Summer is arriving in Iraq. Yesterday afternoon we hit 104 degrees. The forecast for coming days is:

Today 107
Thursday 100
Friday 107
Saturday 96
Sunday 104

For those of you who like numbers, here are a few of the stats for my blog for the past week:

Page Loads: 1,589
Unique Visitors: 822
First Time Visitors: 613

I wonder how many of these people are from West Cobb County, GA? Hmmm. . .

My profile on the site now has 1,496 views which means I better change that picture!

Thanks for visiting. I'm leading our third Marriage Enrichment Workshop tomorrow morning. Pray for the Soldiers who will attend, that marriages might be strengthened.

Saturday, May 05, 2007

I AM an American Soldier

Courtesy of US Army

Several days ago we were waiting for a visiting dignitary when our PAO snapped this shot. The words on the T-barriers behind me are part of The Soldier's Creed. In full the creed reads,

I am an American Soldier.
I am a Warrior and member of a team.
I serve the people of the United States and live the Army Values.
I will always place the mission first.
I will never accept defeat.
I will never quit.
I will never leave a fallen comrade.
I am disciplined, physically and mentally tough,
trained and proficient in my warrior tasks and drills.
I always maintain my arms, my equipment and myself.
I am an expert and I am a professional.
I stand ready to deploy, engage, and destroy
the enemies of the United States of America in close combat.
I am a guardian of freedom and the American way of life.
I am an American Soldier.

Friday, May 04, 2007


It is interesting to see the changes in Soldiers during the 14 months we have been mobilized and the 8+ months we have been deployed.

Some of the changes are physical. One Soldier was telling me that during the time we have been in Iraq he has gained 20 pounds - most of it in the last few months. Some Soldiers have gained much more. The food, while not good, is plentiful. Long, stressful days leave little time for exercise if you are not motivated and disciplined. Another Soldier told me about losing 60 pounds! Beleive me, I had noticed. She joined a weight control program and began running three days a week. She went home for leave last week and had not told her husband she had lost the weight. What a surprise! I ate lunch with a Soldier I had never met before yesterday, and he told me about losing 45 pounds here from eating well, exercise, and not being able to drink beer.

Other changes are noticeable through actions.
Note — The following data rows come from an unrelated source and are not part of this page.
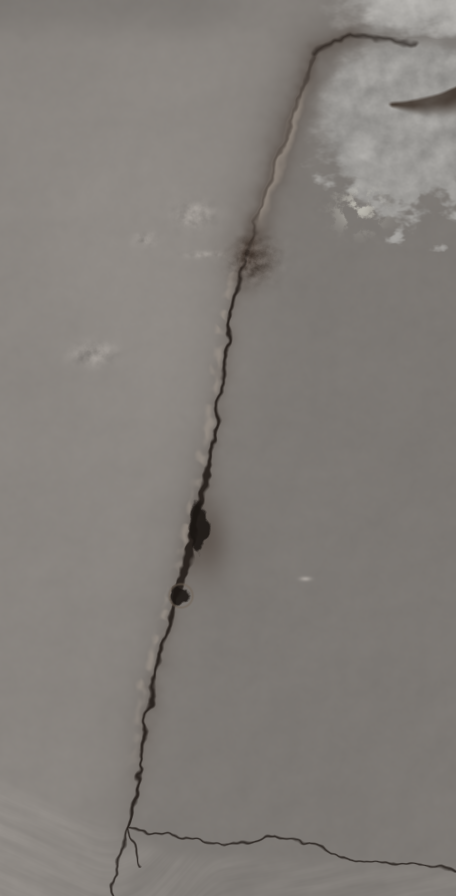
Reproduce this texture procedurally as a WebGL 1 fragment shader.

```glsl
precision highp float;
// Weathered grey plaster split by a long crack, with a glossy wet patch at the upper right.
uniform vec2 u_resolution;

vec2 gradientAt(vec2 cell) {
  vec3 h = fract(cell.xyx * vec3(0.1031, 0.103, 0.0973));
  h += dot(h, h.yzx + 33.33);
  return fract((h.xx + h.yz) * h.zy) * 2.0 - 1.0;
}

float noise(vec2 p) {
  vec2 i = floor(p), f = fract(p), e = vec2(0, 1);
  vec2 u = f * f * (3.0 - 2.0 * f);
  float low = mix(dot(gradientAt(i), f), dot(gradientAt(i + e.yx), f - e.yx), u.x);
  float high = mix(dot(gradientAt(i + e), f - e), dot(gradientAt(i + 1.0), f - 1.0), u.x);
  return mix(low, high, u.y);
}

float fbm(vec2 p) {
  float sum = 0.0, gain = 0.6;
  for (int i = 0; i < 4; i++) {
    sum += gain * noise(p);
    p = mat2(1.6, 1.2, -1.2, 1.6) * p + 3.7;
    gain *= 0.5;
  }
  return sum;
}

// Noise surface lit from the upper left
float relief(vec2 p) {
  vec2 light = vec2(-0.16, 0.2);
  return fbm(p - light) - fbm(p + light);
}

float segment(vec2 p, vec2 a, vec2 b) {
  vec2 ab = b - a;
  return length(p - a - ab * clamp(dot(p - a, ab) / dot(ab, ab), 0.0, 1.0));
}

float bend(vec2 p, vec2 a, vec2 b, vec2 c) {
  return min(segment(p, a, b), segment(p, b, c));
}

float spot(vec2 p, float x, float y, float rx, float ry) {
  vec2 q = (p - vec2(x, y)) / vec2(rx, ry);
  return exp(-dot(q, q));
}

float stroke(float d, float halfWidth, float blur) {
  return 1.0 - smoothstep(halfWidth - blur, halfWidth + blur, d);
}

float mainCrack(vec2 p) {
  vec2 top = vec2(0.289, 0.759), mid = vec2(0.25, 0.583), low = vec2(0.202, 0.349), foot = vec2(0.153, 0.125);
  float d = bend(p, vec2(0.391, 0.961), vec2(0.351, 0.941), top);
  d = min(d, bend(p, top, vec2(0.258, 0.655), mid));
  d = min(d, bend(p, mid, vec2(0.228, 0.453), low));
  d = min(d, bend(p, low, vec2(0.169, 0.232), foot));
  return min(d, segment(p, foot, vec2(0.143, 0.073)));
}

float sideCracks(vec2 p) {
  vec2 fork = vec2(0.143, 0.075), dip = vec2(0.247, 0.056), fall = vec2(0.345, 0.06);
  float d = bend(p, fork, vec2(0.195, 0.068), dip);
  d = min(d, bend(p, dip, vec2(0.306, 0.066), fall));
  d = min(d, bend(p, fall, vec2(0.391, 0.04), vec2(0.52, 0.028)));
  d = min(d, bend(p, fork, vec2(0.13, 0.036), vec2(0.125, -0.01)));
  return min(d, segment(p, fork, vec2(0.156, 0.036)));
}

// Ragged lobe below the top branch, and a strip above it
float glossMask(vec2 p, float rough) {
  float lobe = 1.0 - length((p - vec2(0.455, 0.862)) / vec2(0.108, 0.112));
  float ragged = mix(1.3, 0.25, smoothstep(0.76, 0.87, p.y));
  float body = smoothstep(-0.04, 0.22, lobe + rough * ragged) * (1.0 - smoothstep(0.94, 0.965, p.y));
  float strip = smoothstep(0.955, 0.975, p.y + 0.03 * rough) * smoothstep(0.36, 0.42, p.x + 0.06 * rough);
  return max(body, strip);
}

void main() {
  vec2 p = gl_FragCoord.xy / u_resolution.y;
  float px = 0.8 / u_resolution.y;
  float grain = fbm(p * 90.0), rough = fbm(p * vec2(28, 42));
  vec2 jag = 0.008 * vec2(noise(p * 48.0), noise(p * 48.0 + 17.0));
  jag += 0.003 * vec2(noise(p * 130.0 + 5.0), noise(p * 130.0 + 29.0));
  vec2 q = p + jag;
  float upper = smoothstep(0.66, 0.74, p.y);

  // Plaster, paler left of the crack
  float shade = mix(0.522, 0.472, smoothstep(0.036, 0.186, p.x - 0.237 * p.y));
  shade += 0.02 * fbm(p * vec2(7, 11)) + 0.012 * grain + 0.012 * relief(p * 28.0);
  shade -= 0.05 * smoothstep(0.94, 1.0, p.y) * (1.0 - smoothstep(0.2, 0.36, p.x));
  shade += 0.025 * spot(p, 0.14, 0.72, 0.12, 0.22);

  // Streaked ledge along the bottom
  float ledge = stroke(p.y, max(0.125 - 0.42 * p.x, 0.055 - 0.05 * p.x), 0.012);
  float slope = mix(0.45, -0.2, smoothstep(0.1, 0.25, p.x));
  shade += ledge * (0.022 + 0.07 * fbm(vec2(p.x * 9.0, (p.y + slope * p.x) * 75.0)));

  // Raised chips and pale specks
  float chips = spot(p, 0.217, 0.76, 0.022, 0.014) + spot(p, 0.163, 0.733, 0.012, 0.007);
  chips += spot(p, 0.104, 0.605, 0.022, 0.012) + spot(p, 0.235, 0.716, 0.025, 0.004);
  shade += chips * (0.035 + 0.26 * relief(p * 55.0));
  shade += 0.16 * spot(p, 0.341, 0.354, 0.006, 0.0025);
  vec3 color = shade * vec3(1.025, 0.99, 0.955);

  // Wet gloss and bright flecks
  float shine = 0.61 + 0.12 * rough + 0.09 * smoothstep(0.95, 1.0, p.y) + 0.12 * relief(p * 42.0);
  color = mix(color, shine * vec3(1.01, 1, 0.98), glossMask(p, rough) * 0.9);
  float flecks = spot(p, 0.401, 0.768, 0.025, 0.022) * smoothstep(-0.05, 0.2, fbm(p * 70.0 + 4.0));
  color = mix(color, vec3(0.78, 0.77, 0.73), flecks * 0.8);

  // Dark fold opening toward the right edge
  float opening = clamp((p.x - 0.432) / 0.078, 0.0, 1.0);
  float depth = 0.886 + 0.018 * opening * opening + 0.15 * jag.y - p.y;
  float fold = smoothstep(-0.002, 0.003, depth) * smoothstep(0.0, 0.08, opening);
  fold *= 1.0 - smoothstep(0.3, 1.0, depth / (0.005 + 0.034 * opening));
  color = mix(color, vec3(0.25, 0.21, 0.18), fold * (0.85 + 0.4 * rough));

  // Brown stains
  float crack = mainCrack(q);
  float stain = exp(-crack / mix(0.009, 0.013, upper)) * mix(0.32, 0.62, upper) * smoothstep(0.03, 0.2, p.y);
  stain += spot(q, 0.282, 0.708, 0.022, 0.026) * (0.52 + 0.65 * rough);
  stain += 0.5 * spot(p, 0.232, 0.397, 0.022, 0.042);
  color = mix(color, vec3(0.28, 0.235, 0.205), clamp(stain, 0.0, 0.85));

  // Pale broken lip, and a ridge inside the upper stretch
  float lip = stroke(mainCrack(q + vec2(0.009, 0)), 0.004, 0.004) * (1.0 - upper);
  lip *= smoothstep(-0.12, 0.22, noise(p * 75.0)) * smoothstep(0.1, 0.25, p.y);
  float ridge = stroke(mainCrack(q - vec2(0.003, 0)), 0.004, 0.004);
  ridge *= smoothstep(0.735, 0.77, p.y) * (1.0 - smoothstep(0.87, 0.92, p.y));
  color = mix(color, vec3(0.63, 0.59, 0.55), lip * 0.55 + ridge * 0.6);

  // Open cracks
  float width = 0.0017 + 0.0012 * noise(vec2(p.y * 45.0, 2.3)) + 0.0025 * spot(p, 0.215, 0.39, 0.1, 0.055);
  float gap = stroke(crack, width, px + 0.0007) * mix(0.88, 0.3, upper);
  gap = max(gap, 0.8 * stroke(sideCracks(q), 0.0012 + 0.0007 * rough, px + 0.0005));
  float rim = bend(q, vec2(0.351, 0.941), vec2(0.391, 0.961), vec2(0.465, 0.952));
  gap = max(gap, 0.6 * stroke(rim, 0.0025, 0.003));
  color = mix(color, vec3(0.13, 0.105, 0.09), gap);

  // Pits and a crumbled knot
  float pit = max(spot(q, 0.222, 0.412, 0.011, 0.034), spot(q, 0.201, 0.335, 0.012, 0.014));
  color = mix(color, vec3(0.1, 0.082, 0.07), 0.88 * smoothstep(0.38, 0.63, pit + 0.4 * grain));
  float ring = stroke(abs(length(p - vec2(0.202, 0.335)) - 0.013), 0.0012, 0.0015);
  color = mix(color, vec3(0.43, 0.38, 0.33), ring * 0.55);
  color += 0.28 * relief(p * 80.0) * spot(p, 0.283, 0.71, 0.025, 0.022);
  gl_FragColor = vec4(clamp(color, 0.0, 1.0), 1);
}
```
Some folks are angry. They feel that their lives have been put on hold. Some Soldiers were called back from the Inactive Ready Reserve; they have already been here at least once and thought they were through with the military. Many of us are just weary from the grueling pace of many months away from home. Many folks are discovering for the first time what they are made of. Some of these Soldiers have never left their home towns and are proud of what they are doing. Many of our young men and women have never left their home state, much less the country. The sense of self-reliance is freeing for them.

The most gratifying for me, of course, are those who are changing spiritually. The growth in faith, stripped away from all the pretenses of the American culture, is amazing. Many of us have learned that we can live, even thrive, without many of the things we thought were so important back home. Here we have learned not to fear those who can kill the body, but to focus on eternal matters. Many of our Soldiers are making first time decisions to live for Christ; others are rededicating themselves to serving in the Kingdom. I am especially enjoying the six month long study of what it means to live life as a Christian man that I am leading with a group of guys here.

So, there are changes; some good, some bad. Pray for us as we seek to change in ways that are pleasing to God.